Alterman’s article is a second unfortunate example in as many weeks of a an exemplary Nation writer gone horribly wrong when straying from their field of expertise (the other is Alexander Cockburn writing about global warming)… [snip].
The “horrible” I refer to is mostly contained in these two sentences:
…the apparently never-ending deadly violence between Hamas fighters and the al-Aqsa Martyrs’ Brigades in Gaza–to say nothing of the murderous hatred both sides openly profess toward all Jews–ought to provide considerable cause for pause among those who demand an immediate end to the Israeli occupation, security concerns be damned. And yet from those who hold that position, one hears precious little about Israel’s entirely understandable worries about the prospects of being asked to live alongside a failed, fanatical and heavily armed Islamic state.”

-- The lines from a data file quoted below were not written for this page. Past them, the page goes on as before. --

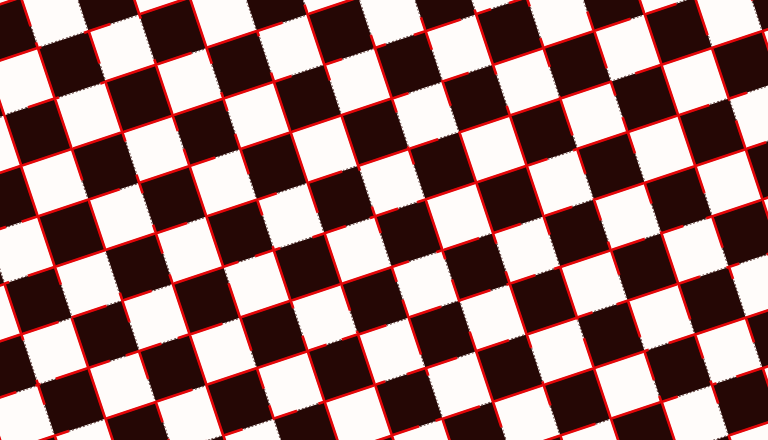
A Shadertoy shader for this pattern:

```glsl
const vec3 WHITE = vec3(1.0, 0.99, 0.98);
const vec3 DARK = vec3(0.145, 0.027, 0.02);
const vec3 RED = vec3(0.89, 0.025, 0.035);
const vec3 GREY = vec3(0.48, 0.37, 0.36);

vec3 hash3(vec3 p) {
    p = fract(p * vec3(0.1031, 0.1030, 0.0973));
    p += dot(p, p.yxz + 33.33);
    return fract((p.xxy + p.yxx) * p.zyx);
}

// One family of grid edges: x = red stroke coverage, y = dotted fringe coverage
vec2 brokenEdge(float along, float across, float family, float pixel) {
    float line = round(across);
    float t = fract(along);
    vec3 rnd = hash3(vec3(floor(along), line, family) + 40.0);

    // Most strokes have a gap of random place and length
    float gapStart = 0.75 * rnd.x;
    float gapLength = rnd.y < 0.4 ? 0.0 : mix(0.3, 0.85, rnd.z);
    float gapEnd = gapStart + gapLength;
    float gap = smoothstep(-pixel, pixel, t - gapStart)
              * smoothstep(-pixel, pixel, gapEnd - t)
              * step(0.01, gapLength);

    // Slight sideways drift makes neighbouring strokes step
    float offset = across - line;
    float drift = 0.008 * (rnd.z - 0.5);
    float halfWidth = 0.025;
    float stroke = 1.0 - smoothstep(-0.6 * pixel, 0.6 * pixel, abs(offset - drift) - halfWidth);
    float fringe = 1.0 - smoothstep(-0.6 * pixel, 0.6 * pixel, abs(offset) - 0.02);
    float dots = smoothstep(0.25, 0.75, 0.5 + 0.5 * cos(6.28318 * 14.0 * t));
    return vec2(stroke * (1.0 - gap), fringe * dots * gap);
}

void mainImage(out vec4 fragColor, in vec2 fragCoord) {
    // Grid turned to a slope of one in three, one unit per square
    float side = 0.1211;
    vec2 p = (fragCoord / iResolution.y - vec2(0.0864, 0.891)) / side;
    vec2 grid = vec2(dot(p, vec2(3.0, 1.0)), dot(p, vec2(1.0, -3.0))) / sqrt(10.0);
    float pixel = 1.0 / (iResolution.y * side);

    // Checkerboard with smoothed borders
    vec2 cell = floor(grid);
    vec2 toLine = abs(grid - round(grid));
    float parity = 2.0 * mod(cell.x + cell.y, 2.0) - 1.0;
    float light = smoothstep(-0.6 * pixel, 0.6 * pixel, parity * min(toLine.x, toLine.y));
    vec3 color = mix(DARK, WHITE, light);

    // Dotted fringe darkens only the light side; strokes lie on top
    vec2 edges = max(brokenEdge(grid.x, grid.y, 1.0, pixel),
                     brokenEdge(grid.y, grid.x, 7.0, pixel));
    color = mix(color, min(color, GREY), edges.y);
    color = mix(color, RED, edges.x);

    fragColor = vec4(color, 1.0);
}
```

“Murderous hatred” professed “toward all Jews”??? I suddenly felt I was reading an ADL or AIPAC pamphlet instead of The Nation. Is this what happens when one goes back to schul? At a time when radical imams and mosques are being singled out for condemnation, perhaps it is time to address what is being disseminated in synagogues, even the reformed variety that Eric attends. I have read too much and talked to too many Palestinians not to recognise the disinformation and paranoia in that statement.
And apparently spent no time at PMW or MEMRI. The Palestinians this commenter has spoken to may or may not be honest with him about their feelings — my guess is he wouldn’t know — but the two groups that Alterman identifies here — Hamas and al-Aqsa Martyrs’ Brigade both express poisonous attitudes towards Israelis and Jews.
The only Jews that are acceptable to Palestinian zealots are the ones willing to be Dhimmi. Your easy dismissal of the terribly serious problem of Palestinian hatred — immensely intensified by their control of media — and your ready willingness to turn the self-critical eye back on any suggestion that this is a problem — as if what Reform schuls are saying is in any way similar to the genocidal vitriol that appears daily in mosques throughout the world — make you a welcome “Jew” to those Palestinians still trying to cover the deep shame of how their culture has been taken hostage to a death cult.
You do the Palestinians, whom you undoubtedly wish to help, by encouraging this “face-saving” denial of a fundamental problem.